- [Directions for this task] Search the records for the string "dark", then copy each line that has it.

☆ ☆ ☆ ☆

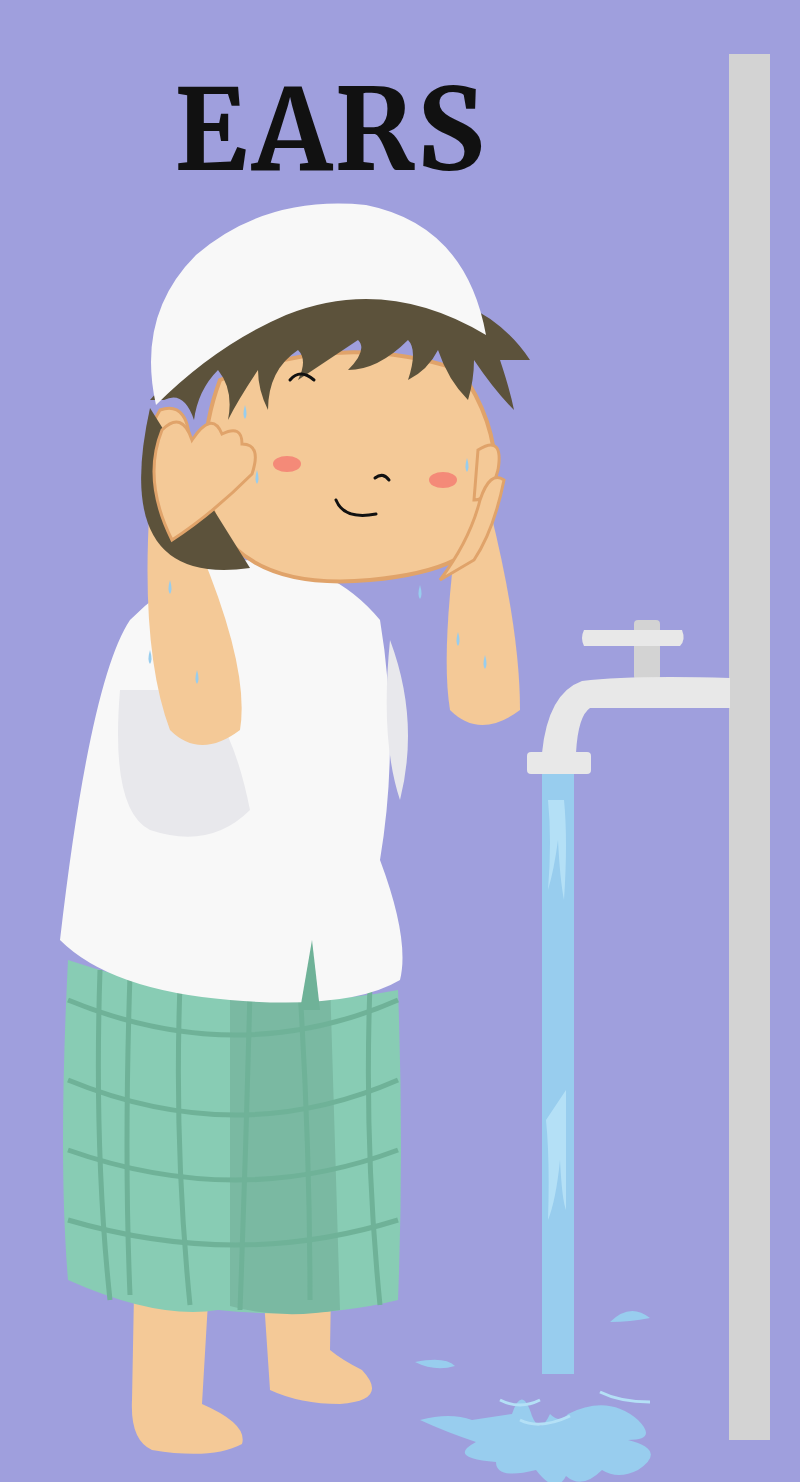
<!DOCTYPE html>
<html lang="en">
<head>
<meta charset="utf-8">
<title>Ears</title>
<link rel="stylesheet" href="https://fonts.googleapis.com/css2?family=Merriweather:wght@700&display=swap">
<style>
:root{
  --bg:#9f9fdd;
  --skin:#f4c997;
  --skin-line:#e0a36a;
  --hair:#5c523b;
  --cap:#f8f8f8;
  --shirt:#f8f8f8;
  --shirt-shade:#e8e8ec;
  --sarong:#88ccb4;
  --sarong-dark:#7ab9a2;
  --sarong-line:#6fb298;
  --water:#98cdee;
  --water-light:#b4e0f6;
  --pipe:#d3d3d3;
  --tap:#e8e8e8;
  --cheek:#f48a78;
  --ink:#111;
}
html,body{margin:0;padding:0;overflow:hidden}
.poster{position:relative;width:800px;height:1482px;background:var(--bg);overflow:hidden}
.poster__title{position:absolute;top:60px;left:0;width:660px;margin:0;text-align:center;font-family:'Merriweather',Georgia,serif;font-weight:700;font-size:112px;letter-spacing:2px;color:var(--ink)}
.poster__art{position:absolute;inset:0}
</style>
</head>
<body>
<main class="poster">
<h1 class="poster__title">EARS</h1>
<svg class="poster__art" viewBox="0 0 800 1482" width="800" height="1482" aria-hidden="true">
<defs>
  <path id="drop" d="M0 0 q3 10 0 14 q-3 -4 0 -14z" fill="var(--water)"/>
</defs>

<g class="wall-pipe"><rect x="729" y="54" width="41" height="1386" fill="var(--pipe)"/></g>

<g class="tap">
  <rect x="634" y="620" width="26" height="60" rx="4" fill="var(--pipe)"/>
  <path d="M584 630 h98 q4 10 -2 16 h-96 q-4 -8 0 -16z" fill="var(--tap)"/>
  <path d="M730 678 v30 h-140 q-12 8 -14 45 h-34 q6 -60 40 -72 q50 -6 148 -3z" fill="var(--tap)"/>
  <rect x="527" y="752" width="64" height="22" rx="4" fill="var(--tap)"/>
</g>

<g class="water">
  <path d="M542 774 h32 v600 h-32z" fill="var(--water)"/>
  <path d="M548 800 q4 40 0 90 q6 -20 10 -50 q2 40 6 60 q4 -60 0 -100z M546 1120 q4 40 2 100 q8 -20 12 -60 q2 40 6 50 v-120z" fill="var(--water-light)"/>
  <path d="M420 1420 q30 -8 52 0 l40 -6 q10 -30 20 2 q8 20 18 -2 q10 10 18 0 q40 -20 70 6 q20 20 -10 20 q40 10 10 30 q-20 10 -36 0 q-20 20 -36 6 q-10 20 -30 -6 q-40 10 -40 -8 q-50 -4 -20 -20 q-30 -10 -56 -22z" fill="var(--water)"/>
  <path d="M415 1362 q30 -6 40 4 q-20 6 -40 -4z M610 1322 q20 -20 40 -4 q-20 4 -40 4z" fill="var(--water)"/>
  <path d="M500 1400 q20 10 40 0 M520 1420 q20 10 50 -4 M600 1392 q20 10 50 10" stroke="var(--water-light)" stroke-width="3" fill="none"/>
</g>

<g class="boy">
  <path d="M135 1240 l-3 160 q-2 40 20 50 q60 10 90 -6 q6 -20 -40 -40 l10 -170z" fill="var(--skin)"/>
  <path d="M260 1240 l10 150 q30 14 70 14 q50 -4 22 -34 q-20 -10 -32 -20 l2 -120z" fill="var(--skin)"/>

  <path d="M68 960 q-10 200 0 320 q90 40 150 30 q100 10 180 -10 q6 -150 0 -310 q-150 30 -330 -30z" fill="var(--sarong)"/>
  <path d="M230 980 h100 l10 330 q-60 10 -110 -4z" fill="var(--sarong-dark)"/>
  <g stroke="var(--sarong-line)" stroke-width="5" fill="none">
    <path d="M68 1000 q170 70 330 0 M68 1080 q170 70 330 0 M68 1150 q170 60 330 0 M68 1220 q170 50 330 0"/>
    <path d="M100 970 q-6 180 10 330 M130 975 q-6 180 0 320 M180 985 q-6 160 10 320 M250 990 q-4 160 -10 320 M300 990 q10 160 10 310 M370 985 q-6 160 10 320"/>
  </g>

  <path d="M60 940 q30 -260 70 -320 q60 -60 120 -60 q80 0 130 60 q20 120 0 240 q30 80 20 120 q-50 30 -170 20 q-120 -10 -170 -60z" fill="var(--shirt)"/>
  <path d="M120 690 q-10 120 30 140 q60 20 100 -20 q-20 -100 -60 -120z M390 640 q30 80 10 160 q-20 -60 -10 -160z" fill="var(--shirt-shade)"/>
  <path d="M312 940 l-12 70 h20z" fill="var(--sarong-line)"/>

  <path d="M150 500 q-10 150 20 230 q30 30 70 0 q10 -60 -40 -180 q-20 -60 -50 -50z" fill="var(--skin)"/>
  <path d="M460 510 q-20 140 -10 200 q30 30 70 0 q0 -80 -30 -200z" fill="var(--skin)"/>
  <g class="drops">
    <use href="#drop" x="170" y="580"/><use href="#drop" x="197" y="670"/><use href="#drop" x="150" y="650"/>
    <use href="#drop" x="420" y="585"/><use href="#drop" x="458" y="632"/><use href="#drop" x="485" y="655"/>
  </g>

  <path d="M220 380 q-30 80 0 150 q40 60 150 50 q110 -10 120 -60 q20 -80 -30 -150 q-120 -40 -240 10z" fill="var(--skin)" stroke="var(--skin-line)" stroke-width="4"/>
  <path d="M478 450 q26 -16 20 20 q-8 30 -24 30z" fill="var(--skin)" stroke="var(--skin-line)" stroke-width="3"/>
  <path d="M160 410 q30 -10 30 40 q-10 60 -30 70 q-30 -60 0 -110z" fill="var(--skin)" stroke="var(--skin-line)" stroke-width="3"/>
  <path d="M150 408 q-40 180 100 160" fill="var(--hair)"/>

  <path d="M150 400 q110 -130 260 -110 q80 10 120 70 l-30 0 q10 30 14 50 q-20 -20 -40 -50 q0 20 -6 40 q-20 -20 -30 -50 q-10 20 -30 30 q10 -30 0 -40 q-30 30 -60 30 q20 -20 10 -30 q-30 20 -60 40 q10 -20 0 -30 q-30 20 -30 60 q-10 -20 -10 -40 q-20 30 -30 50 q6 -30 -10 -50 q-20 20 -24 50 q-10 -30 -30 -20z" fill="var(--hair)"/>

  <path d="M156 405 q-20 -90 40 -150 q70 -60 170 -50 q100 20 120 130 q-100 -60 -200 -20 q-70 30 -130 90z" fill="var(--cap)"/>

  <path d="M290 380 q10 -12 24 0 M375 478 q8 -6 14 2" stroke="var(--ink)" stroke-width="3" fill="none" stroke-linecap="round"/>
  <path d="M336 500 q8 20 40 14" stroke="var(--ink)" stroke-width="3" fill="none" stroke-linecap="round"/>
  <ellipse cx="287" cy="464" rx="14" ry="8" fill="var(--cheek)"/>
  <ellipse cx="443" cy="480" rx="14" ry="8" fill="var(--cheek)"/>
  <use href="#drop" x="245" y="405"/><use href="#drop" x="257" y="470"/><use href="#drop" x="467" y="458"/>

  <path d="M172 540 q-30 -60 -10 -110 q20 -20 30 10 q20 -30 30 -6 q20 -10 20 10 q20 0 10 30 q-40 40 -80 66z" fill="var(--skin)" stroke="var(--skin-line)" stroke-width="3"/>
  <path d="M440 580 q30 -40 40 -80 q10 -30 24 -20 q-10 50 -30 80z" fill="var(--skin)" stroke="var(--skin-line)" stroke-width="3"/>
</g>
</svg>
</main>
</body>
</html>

☆ ☆ ☆ ☆

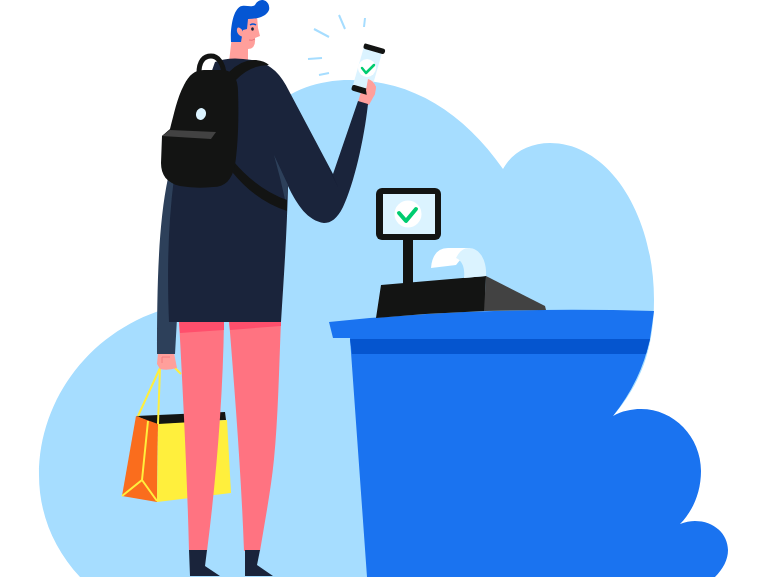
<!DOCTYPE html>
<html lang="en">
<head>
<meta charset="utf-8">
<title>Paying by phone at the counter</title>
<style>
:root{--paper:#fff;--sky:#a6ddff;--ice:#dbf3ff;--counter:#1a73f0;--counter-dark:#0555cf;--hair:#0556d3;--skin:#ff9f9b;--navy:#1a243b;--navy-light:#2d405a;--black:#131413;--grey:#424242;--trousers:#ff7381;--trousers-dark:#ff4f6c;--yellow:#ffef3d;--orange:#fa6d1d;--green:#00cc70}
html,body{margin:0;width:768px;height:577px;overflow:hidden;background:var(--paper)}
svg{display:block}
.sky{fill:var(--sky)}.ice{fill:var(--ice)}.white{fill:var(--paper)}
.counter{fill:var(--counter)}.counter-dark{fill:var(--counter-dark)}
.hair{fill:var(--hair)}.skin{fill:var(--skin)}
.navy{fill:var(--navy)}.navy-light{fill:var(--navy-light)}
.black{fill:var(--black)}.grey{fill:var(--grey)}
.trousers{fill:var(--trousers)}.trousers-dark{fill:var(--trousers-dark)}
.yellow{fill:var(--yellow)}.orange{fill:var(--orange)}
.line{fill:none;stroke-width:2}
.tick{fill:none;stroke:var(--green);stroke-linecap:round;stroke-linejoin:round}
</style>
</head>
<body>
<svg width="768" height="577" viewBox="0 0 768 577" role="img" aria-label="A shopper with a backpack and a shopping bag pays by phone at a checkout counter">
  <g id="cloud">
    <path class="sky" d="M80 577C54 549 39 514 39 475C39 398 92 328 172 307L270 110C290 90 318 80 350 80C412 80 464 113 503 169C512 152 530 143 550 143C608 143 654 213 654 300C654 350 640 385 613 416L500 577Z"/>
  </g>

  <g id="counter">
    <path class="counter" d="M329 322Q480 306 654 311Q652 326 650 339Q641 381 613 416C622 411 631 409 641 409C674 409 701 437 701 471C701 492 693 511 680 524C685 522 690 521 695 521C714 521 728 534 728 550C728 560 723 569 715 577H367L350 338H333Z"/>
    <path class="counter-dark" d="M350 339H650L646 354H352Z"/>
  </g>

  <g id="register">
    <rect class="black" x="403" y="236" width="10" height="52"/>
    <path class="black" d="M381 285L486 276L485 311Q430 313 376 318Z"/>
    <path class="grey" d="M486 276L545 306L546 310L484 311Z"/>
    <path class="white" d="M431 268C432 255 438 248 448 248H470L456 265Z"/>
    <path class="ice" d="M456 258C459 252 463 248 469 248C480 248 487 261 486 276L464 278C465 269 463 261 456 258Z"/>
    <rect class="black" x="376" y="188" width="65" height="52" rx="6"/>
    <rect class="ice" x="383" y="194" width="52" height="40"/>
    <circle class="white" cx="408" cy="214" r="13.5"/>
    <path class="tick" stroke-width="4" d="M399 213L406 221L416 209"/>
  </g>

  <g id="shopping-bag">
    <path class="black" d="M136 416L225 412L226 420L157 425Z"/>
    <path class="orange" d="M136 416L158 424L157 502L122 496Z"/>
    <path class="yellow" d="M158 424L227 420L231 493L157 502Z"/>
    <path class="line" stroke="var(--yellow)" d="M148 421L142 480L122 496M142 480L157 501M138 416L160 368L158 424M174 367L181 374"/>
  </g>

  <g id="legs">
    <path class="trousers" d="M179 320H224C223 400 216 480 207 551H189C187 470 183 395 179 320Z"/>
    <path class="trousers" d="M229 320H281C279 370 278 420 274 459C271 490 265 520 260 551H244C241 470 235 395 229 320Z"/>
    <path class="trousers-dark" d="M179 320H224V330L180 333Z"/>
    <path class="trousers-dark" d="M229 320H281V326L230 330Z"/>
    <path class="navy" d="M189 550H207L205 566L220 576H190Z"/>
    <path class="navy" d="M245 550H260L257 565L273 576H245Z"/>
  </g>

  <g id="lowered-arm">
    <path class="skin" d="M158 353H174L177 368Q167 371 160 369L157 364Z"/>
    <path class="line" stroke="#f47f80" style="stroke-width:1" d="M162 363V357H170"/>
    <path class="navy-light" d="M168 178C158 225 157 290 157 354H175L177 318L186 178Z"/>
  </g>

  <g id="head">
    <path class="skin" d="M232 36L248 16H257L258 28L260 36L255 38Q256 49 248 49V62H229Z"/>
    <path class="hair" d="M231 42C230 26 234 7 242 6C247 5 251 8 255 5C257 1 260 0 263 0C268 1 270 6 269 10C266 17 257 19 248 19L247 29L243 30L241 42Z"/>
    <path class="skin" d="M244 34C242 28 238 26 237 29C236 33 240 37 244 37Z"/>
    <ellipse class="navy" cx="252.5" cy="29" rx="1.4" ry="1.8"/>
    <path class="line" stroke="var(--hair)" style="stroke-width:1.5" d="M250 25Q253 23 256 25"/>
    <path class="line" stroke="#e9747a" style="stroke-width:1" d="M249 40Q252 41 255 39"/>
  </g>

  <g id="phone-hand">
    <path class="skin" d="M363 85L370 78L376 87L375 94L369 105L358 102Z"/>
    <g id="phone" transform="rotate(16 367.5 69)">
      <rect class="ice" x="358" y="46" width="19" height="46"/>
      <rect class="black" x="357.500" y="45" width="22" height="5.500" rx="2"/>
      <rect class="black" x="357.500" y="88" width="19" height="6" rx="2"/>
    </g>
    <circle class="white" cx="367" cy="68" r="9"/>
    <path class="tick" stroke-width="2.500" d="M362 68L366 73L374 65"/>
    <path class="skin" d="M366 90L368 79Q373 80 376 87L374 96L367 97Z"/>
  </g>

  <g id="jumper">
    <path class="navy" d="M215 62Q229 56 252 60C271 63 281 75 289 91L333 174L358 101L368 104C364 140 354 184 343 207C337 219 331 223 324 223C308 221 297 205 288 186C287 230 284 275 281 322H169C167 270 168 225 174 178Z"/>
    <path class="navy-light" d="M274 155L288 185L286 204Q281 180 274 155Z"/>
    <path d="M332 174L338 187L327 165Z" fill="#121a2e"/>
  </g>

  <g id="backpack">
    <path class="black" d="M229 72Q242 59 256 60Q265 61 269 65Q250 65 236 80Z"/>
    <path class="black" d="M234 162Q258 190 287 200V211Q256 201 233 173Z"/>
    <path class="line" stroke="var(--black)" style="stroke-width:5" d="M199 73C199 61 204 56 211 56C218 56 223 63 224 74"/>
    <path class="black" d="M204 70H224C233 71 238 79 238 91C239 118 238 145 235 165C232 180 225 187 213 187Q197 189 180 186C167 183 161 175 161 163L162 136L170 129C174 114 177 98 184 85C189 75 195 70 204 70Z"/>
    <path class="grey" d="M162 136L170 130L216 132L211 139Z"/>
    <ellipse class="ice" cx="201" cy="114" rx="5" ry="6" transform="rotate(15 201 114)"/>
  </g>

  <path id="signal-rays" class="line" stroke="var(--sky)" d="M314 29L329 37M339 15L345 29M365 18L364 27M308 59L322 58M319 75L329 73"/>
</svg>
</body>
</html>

☆ ☆ ☆ ☆

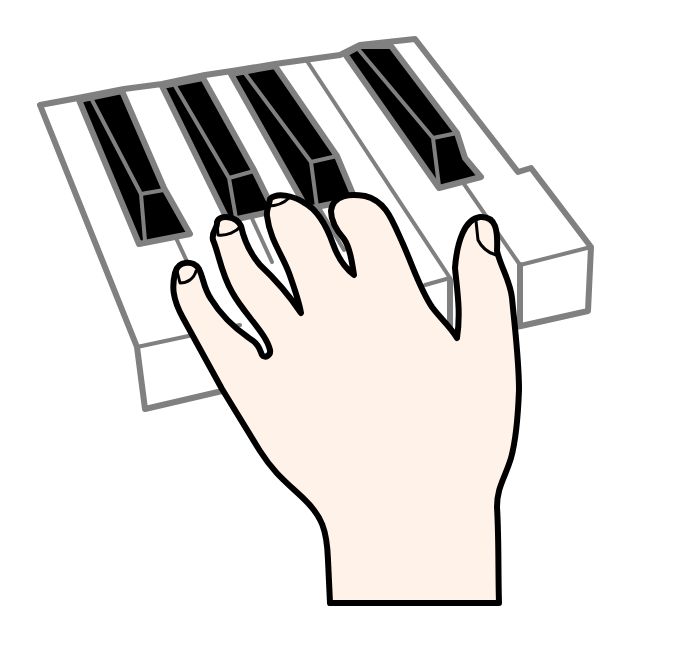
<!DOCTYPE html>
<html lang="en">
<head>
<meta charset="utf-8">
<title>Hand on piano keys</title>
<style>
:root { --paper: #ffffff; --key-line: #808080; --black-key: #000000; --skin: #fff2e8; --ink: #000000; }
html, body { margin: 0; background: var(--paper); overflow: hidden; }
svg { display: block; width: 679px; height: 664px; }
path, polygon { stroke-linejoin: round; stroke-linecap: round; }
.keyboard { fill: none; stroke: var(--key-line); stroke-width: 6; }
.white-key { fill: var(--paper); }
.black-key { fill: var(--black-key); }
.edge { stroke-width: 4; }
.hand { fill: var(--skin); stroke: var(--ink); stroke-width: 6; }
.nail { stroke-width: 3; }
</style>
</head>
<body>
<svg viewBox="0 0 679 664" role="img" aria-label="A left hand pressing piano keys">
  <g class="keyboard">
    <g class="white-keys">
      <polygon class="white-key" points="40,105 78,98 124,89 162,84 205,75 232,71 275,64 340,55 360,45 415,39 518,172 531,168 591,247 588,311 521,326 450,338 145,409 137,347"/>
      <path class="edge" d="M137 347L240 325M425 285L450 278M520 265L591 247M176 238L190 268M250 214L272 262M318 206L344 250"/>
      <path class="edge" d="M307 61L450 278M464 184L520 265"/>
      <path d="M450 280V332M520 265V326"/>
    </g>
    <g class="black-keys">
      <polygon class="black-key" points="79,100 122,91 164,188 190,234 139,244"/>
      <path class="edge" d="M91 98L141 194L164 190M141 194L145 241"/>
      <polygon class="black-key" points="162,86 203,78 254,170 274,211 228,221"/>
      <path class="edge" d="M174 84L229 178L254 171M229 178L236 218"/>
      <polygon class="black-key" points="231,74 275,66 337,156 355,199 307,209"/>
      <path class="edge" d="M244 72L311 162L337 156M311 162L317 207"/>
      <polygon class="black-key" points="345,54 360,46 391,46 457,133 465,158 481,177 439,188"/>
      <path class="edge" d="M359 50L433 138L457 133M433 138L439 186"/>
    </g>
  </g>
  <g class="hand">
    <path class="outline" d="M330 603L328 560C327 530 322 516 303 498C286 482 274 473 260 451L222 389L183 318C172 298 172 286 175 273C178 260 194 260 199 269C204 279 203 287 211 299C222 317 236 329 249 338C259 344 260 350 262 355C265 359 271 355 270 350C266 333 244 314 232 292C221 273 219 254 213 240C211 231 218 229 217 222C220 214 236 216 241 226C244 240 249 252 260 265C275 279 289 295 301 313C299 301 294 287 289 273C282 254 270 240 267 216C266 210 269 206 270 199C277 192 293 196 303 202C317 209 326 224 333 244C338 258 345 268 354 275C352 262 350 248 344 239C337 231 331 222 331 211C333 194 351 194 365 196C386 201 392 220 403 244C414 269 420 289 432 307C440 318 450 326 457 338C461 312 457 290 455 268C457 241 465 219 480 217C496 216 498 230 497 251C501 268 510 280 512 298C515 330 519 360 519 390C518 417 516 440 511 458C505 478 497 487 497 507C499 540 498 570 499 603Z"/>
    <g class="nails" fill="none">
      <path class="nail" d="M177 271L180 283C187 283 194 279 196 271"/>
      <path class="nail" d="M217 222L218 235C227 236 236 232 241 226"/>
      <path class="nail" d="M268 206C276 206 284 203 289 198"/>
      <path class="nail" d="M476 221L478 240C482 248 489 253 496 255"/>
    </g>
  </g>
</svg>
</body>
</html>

☆ ☆ ☆ ☆

- [Worked solution]
  --sarong-dark:#7ab9a2;
  <path d="M230 980 h100 l10 330 q-60 10 -110 -4z" fill="var(--sarong-dark)"/>
:root{--paper:#fff;--sky:#a6ddff;--ice:#dbf3ff;--counter:#1a73f0;--counter-dark:#0555cf;--hair:#0556d3;--skin:#ff9f9b;--navy:#1a243b;--navy-light:#2d405a;--black:#131413;--grey:#424242;--trousers:#ff7381;--trousers-dark:#ff4f6c;--yellow:#ffef3d;--orange:#fa6d1d;--green:#00cc70}
.counter{fill:var(--counter)}.counter-dark{fill:var(--counter-dark)}
.trousers{fill:var(--trousers)}.trousers-dark{fill:var(--trousers-dark)}
    <path class="counter-dark" d="M350 339H650L646 354H352Z"/>
    <path class="trousers-dark" d="M179 320H224V330L180 333Z"/>
    <path class="trousers-dark" d="M229 320H281V326L230 330Z"/>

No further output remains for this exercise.